According to Link, the company that manages the UK’s network of public cashpoints, cash withdrawals have dropped by more than 60% during the coronavirus lockdown.
To some, this might indicate that the country is moving away from traditional cash payments and towards a future of online shopping and contactless tapping.
Whilst the future of the UK’s retail economy is still very much open to debate, Sweden offers a glimpse of what a largely cash-free society could look like. Reports suggest that just 1% of the Scandinavian nation’s GDP circulates as cash, showing that it is possible to live without notes and coins.
In this article, we look at some of the factors affecting the use of cash and whether the UK should start looking towards a society that focusses more on card payments and eCommerce.
What is a cashless society?
A cashless society is an economic system in which financial transactions are not conducted with physical money (such as banknotes and coins) but with bank transfers and other similar digital methods.
Cash-free societies have existed throughout history, although in the past they referred to systems where currency was not used at all and items were exchanged for other goods or services. Today, you would be hard-pressed to find any society where there is not some form of currency. However, that doesn’t mean that no economies are moving towards a system that is less dependent on real money.
How did Sweden become cashless?
A 2018 study conducted by the Swedish Sveriges Riksbank revealed that only 13% of Swedes had used cash for a recent purchase. That figure was even lower in the capital, Stockholm, where the majority of people surveyed couldn’t even remember the last time they used a cashpoint.
Sweden is something of a frontrunner for the cash-free revolution – a society which has traded paper money and coins for convenient mobile payment apps. To some extent, the change has been organic. It started with coffee shops, cafes and bakeries that saw their customers putting fewer and fewer cash payments through the tills. It soon caught on, with furniture giant IKEA making some of its stores completely cash free and a national rail company making it possible for customers to keep digital tickets on microchips under their skin.
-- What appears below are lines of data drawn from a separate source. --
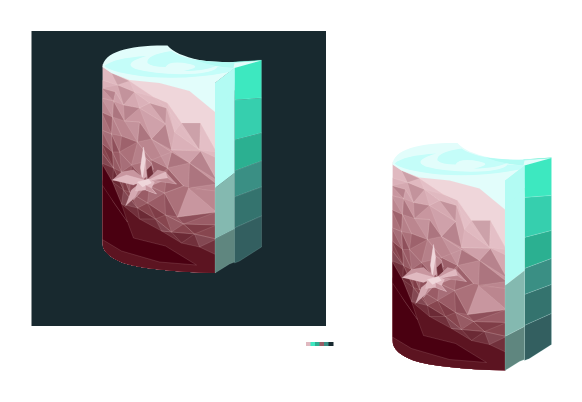
<!DOCTYPE html>
<html lang="en">
<head>
<meta charset="utf-8">
<title>Faceted cylinder with flower</title>
<style>
:root{
  --paper:#fff; --night:#18292f;
  --ice:#e2fdfb; --ice-mid:#c4fdf9; --aqua:#b2fbf3; --sage:#84b9b0; --moss:#5f867f;
  --mint:#3de8c0; --mint-2:#36cfae; --teal:#2bb091; --teal-2:#3a8f84; --teal-3:#34736e; --teal-4:#335f60;
  --p1:#efd6da; --p2:#e0b9c0; --p3:#d5a9b1; --p4:#c8969f; --p5:#bb868f; --p6:#ab717a;
  --p7:#9a5c66; --p8:#87464f; --p9:#71303b; --p10:#5c1421; --p11:#4a0011; --base:#561020;
  --edge:#f0cfd5;
}
html,body{margin:0;background:var(--paper);overflow:hidden}
svg{display:block;width:582px;height:402px}
.bands,.facets{stroke:var(--edge);stroke-opacity:.28;stroke-width:.5;stroke-linejoin:round}
.lit{fill:#fbe6ea;fill-opacity:.13}
.shade{fill:#4a0011;fill-opacity:.13}
.side{stroke:#c8fff4;stroke-opacity:.3;stroke-width:.5}
.flower{stroke:#f3dde1;stroke-opacity:.45;stroke-width:.4}
.ice{fill:var(--ice)}.ice-mid{fill:var(--ice-mid)}.aqua{fill:var(--aqua)}.sage{fill:var(--sage)}.moss{fill:var(--moss)}
.mint{fill:var(--mint)}.mint-2{fill:var(--mint-2)}.teal{fill:var(--teal)}.teal-2{fill:var(--teal-2)}.teal-3{fill:var(--teal-3)}.teal-4{fill:var(--teal-4)}
.p1{fill:var(--p1)}.p2{fill:var(--p2)}.p3{fill:var(--p3)}.p4{fill:var(--p4)}.p5{fill:var(--p5)}.p6{fill:var(--p6)}
.p7{fill:var(--p7)}.p8{fill:var(--p8)}.p9{fill:var(--p9)}.p10{fill:var(--p10)}.p11{fill:var(--p11)}
.base{fill:var(--base)}.night{fill:var(--night)}
</style>
</head>
<body>
<svg viewBox="0 0 582 402" role="img" aria-label="Two faceted half cylinders with a flower, and a small colour palette">
<defs>
  <clipPath id="front-shape">
    <path d="M103 64L122 70L190 80L216 100V273Q150 271 124 263Q103 255 103 243Z"/>
  </clipPath>
  <g id="cylinder">
    <g clip-path="url(#front-shape)">
      <g class="bands">
        <rect class="p1" x="100" y="60" width="120" height="216"/>
        <polygon class="p2" points="102,66 112,73 130,81 154,97 168,103 182,123 201,123 217,152 217,280 102,280"/>
        <polygon class="p3" points="102,80 118,85 135,92 150,103 167,108 175,132 200,150 217,158 217,280 102,280"/>
        <polygon class="p4" points="102,88 116,92 124,105 140,108 166,124 172,150 201,151 217,180 217,280 102,280"/>
        <polygon class="p5" points="102,98 114,101 125,121 140,122 152,139 172,152 190,163 217,184 217,280 102,280"/>
        <polygon class="p6" points="102,112 113,117 122,136 138,142 152,160 168,168 184,186 217,192 217,280 102,280"/>
        <polygon class="p7" points="102,130 112,134 120,152 132,165 150,186 165,193 178,217 217,212 217,280 102,280"/>
        <polygon class="p8" points="102,143 113,152 122,172 130,192 148,203 166,215 184,224 217,225 217,280 102,280"/>
        <polygon class="p9" points="102,152 114,168 124,190 138,208 156,219 172,232 195,234 217,239 217,280 102,280"/>
        <polygon class="p10" points="102,163 113,182 122,204 140,219 162,231 182,243 200,247 217,255 217,280 102,280"/>
        <polygon class="p11" points="102,178 114,202 128,222 134,238 166,246 197,265 160,262 122,251 102,239"/>
        <polygon class="p11" points="102,163 113,182 122,204 128,222 114,202 102,184"/>
        <polygon class="p4" points="178,217 189,188 217,212"/>
        <polygon class="p5" points="189,188 217,191 217,212"/>
      </g>
      <g class="facets">
        <path class="shade" d="M112 73 130 81 118 85Z M182 123 201 123 200 150Z M118 85 135 92 124 105Z M150 103 167 108 166 124Z M102 88 116 92 114 101Z M124 105 140 108 125 121Z M166 124 172 150 152 139Z M201 151 217 180 190 163Z"/>
        <path class="shade" d="M114 101 125 121 113 117Z M140 122 152 139 138 142Z M172 152 190 163 168 168Z M190 163 217 184 189 188Z M102 112 113 117 112 134Z M122 136 138 142 120 152Z M152 160 168 168 150 186Z M168 168 184 186 165 193Z"/>
        <path class="shade" d="M112 134 120 152 113 152Z M132 165 150 186 130 192Z M165 193 178 217 166 215Z M178 217 217 212 184 224Z M102 143 113 152 114 168Z M122 172 130 192 124 190Z M148 203 166 215 156 219Z M184 224 217 225 195 234Z M114 168 124 190 113 182Z M138 208 156 219 140 219Z M172 232 195 234 182 243Z"/>
        <path class="lit" d="M130 81 154 97 135 92Z M168 103 182 123 175 132Z M201 123 217 152 200 150Z M135 92 150 103 140 108Z M175 132 200 150 172 150Z M102 80 118 85 102 88Z M140 108 166 124 152 139Z M172 150 201 151 190 163Z M116 92 124 105 114 101Z"/>
        <path class="lit" d="M125 121 140 122 138 142Z M152 139 172 152 168 168Z M102 98 114 101 113 117Z M138 142 152 160 132 165Z M113 117 122 136 112 134Z M120 152 132 165 122 172Z M150 186 165 193 148 203Z M102 130 112 134 113 152Z"/>
        <path class="lit" d="M130 192 148 203 138 208Z M166 215 184 224 172 232Z M113 152 122 172 114 168Z M124 190 138 208 122 204Z M156 219 172 232 162 231Z M102 152 114 168 102 163Z M195 234 217 239 200 247Z"/>
        <path fill="none" d="M167 108 200 150M154 97 167 108M150 103 140 108M152 160 172 152M184 186 168 168M165 193 184 186M195 234 184 224M162 231 172 232"/>
      </g>
    </g>
    <g class="flower">
      <polygon class="p7" points="140,178 147,164 156,174 153,183 143,188"/>
      <polygon class="p3" points="144,147 146,158 152,163 148,176 142,180 141,166"/>
      <polygon class="p5" points="146,158 152,163 154,169 147,179"/>
      <polygon class="p1" points="144,147 146,160 143,179 141,168"/>
      <polygon class="p4" points="113,180 122,172 134,170 145,179 138,184 128,181"/>
      <polygon class="p2" points="113,180 127,175 145,180 134,185"/>
      <polygon class="p9" points="147,170 152,165 154,174 148,179"/>
      <polygon class="p4" points="147,181 158,170 166,172 177,184 163,181 153,185"/>
      <polygon class="p2" points="147,181 159,175 166,172 168,178 154,180"/>
      <polygon class="p5" points="154,180 168,178 177,184 163,182"/>
      <polygon class="p3" points="144,180 140,193 126,206 132,190"/>
      <polygon class="p5" points="144,181 143,190 134,200 139,190"/>
      <polygon class="p2" points="138,182 149,179 155,182 152,188 157,194 146,190 136,191"/>
      <polygon class="p1" points="138,182 149,179 152,183 143,187"/>
      <polygon class="p4" points="146,185 152,188 157,194 146,190"/>
    </g>
    <g class="side">
      <polygon class="mint" points="234,62 262,60 262,98 235,100"/>
      <polygon class="mint-2" points="235,100 262,98 262,133 235,140"/>
      <polygon class="teal" points="235,140 262,133 262,161 235,171"/>
      <polygon class="teal-2" points="235,171 262,161 262,187 235,197"/>
      <polygon class="teal-3" points="235,197 262,187 262,216 235,228"/>
      <polygon class="teal-4" points="235,228 262,216 262,247 240,261 235,263"/>
      <polygon class="aqua" points="215.5,83 235,68 235,173 215.5,188"/>
      <polygon class="sage" points="215.5,188 235,173 235,229 215.5,239"/>
      <polygon class="moss" points="215.5,239 235,229 235,262 230,264 215.5,273"/>
    </g>
    <g>
      <path class="ice" d="M103 67C104 52 130 45 168 45.5Q176 55 200 60Q225 64 262 60.5L235 68L215.5 83V112L190 91L160 83L130 80L112 73Z"/>
      <path class="ice-mid" d="M105 66Q114 58 147 56Q122 63 136 69Q158 75 190 74Q214 73 218 67L235 68L230 72Q190 80 150 77Q112 73 105 66Z"/>
      <path class="ice-mid" d="M148 63Q146 55 172 51Q184 60 222 63Q210 71 184 71Q204 67 190 64Q170 60 166 67Q152 67 148 63Z"/>
      <path class="aqua" d="M196 60Q225 64 262 60.5L235 63L234 68Q214 67 196 60Z"/>
      <polygon class="aqua" points="215.5,83 235,68 235,90 215.5,112"/>
    </g>
  </g>
</defs>
<rect class="night" x="31.5" y="31" width="294.5" height="295"/>
<use href="#cylinder" x="-0.5"/>
<use href="#cylinder" x="289.5" y="97.5"/>
<g id="palette">
  <rect class="p2" x="306" y="342" width="5" height="4"/>
  <rect class="mint" x="310.5" y="342" width="5" height="4"/>
  <rect class="teal" x="315" y="342" width="5" height="4"/>
  <rect class="p7" x="319.5" y="342" width="5" height="4"/>
  <rect class="teal-2" x="324" y="342" width="5" height="4"/>
  <rect class="night" x="328.5" y="342" width="5" height="4"/>
</g>
</svg>
</body>
</html>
There’s no doubt that Sweden has adapted to living a cash free lifestyle, but whilst you’re now more likely to see a mobile card reader than a charity collection bucket or staff tip jar, some still hold their reservations. The central Riksbank has even spoken out about the risks of going totally cashless, and it’s clear that the move could be devastating for those who are most dependent on physical money.
Could the UK benefit from going cash free?
Going cash free is no easy undertaking, but there are many benefits of doing so and the UK could certainly benefit from this new approach to currency.
For one thing, moving away from the use of physical money could help to reduce economic crime and tax avoidance. Whilst it is impossible to quantify the amount of tax revenue lost from undeclared cash-in-hand payments each year, moving to a digital system would mean that all transactions are recorded and subject to tax where it’s due. Similarly, without cash deposits on commercial premises there would be less incentive for criminals to conduct break-ins or robberies.
Just as businesses could benefit from the added security of digital payments, consumers could also reap the rewards of going cash free. For one thing, payments made in cash will not improve your credit score – a rating that is essential when applying for a mortgage or loan. Paying in cash leaves no paper trail and so whilst some people prefer the anonymous nature of using physical money, doing so could leave you without a complete financial record. With every transaction recorded clearly on your bank statement, you could not only work towards a higher credit rating but also find it easier to track and manage your money.
These are just some of the benefits of a cashless society, but whether the UK is ready to make such a jump is another question altogether.
What would need to change?
A new pressure group, Access to Cash, has suggested that the UK could be “sleepwalking” into a cashless society. For instance, 2019 reports suggest that 40% of the UK’s small businesses do not accept card payments. Despite this, Bank of England reports show that over £70 billion worth of notes remain in circulation showing that cash really is king – at least for now.
Whilst some sectors hold out, any change to the use of currency can only be driven by businesses adapting to modern payment methods. Moving forward, the availability of card payments would need to greatly increase to ensure that consumers can pay for products and services of all kinds. One company with a potential solution to these barriers is UTP Group, a leading provider of merchant services. With a full range of Ingenico mobile card machines, portable card readers and easy to deploy virtual terminals for online transactions, their payment solutions could make it easier than ever for businesses to move away from cash.
Overall, quite obviously England is undergoing a transition towards a more cash-less society. While complete elimination of cash is unlikely, higher reliance on digital payments could reduce incidences of fraud, tax evasion and money laundering. What is clear is that the transition can only be enabled the use of high quality and reliable digital payment solutions, which will allow businesses to evolve with the quickly changing market.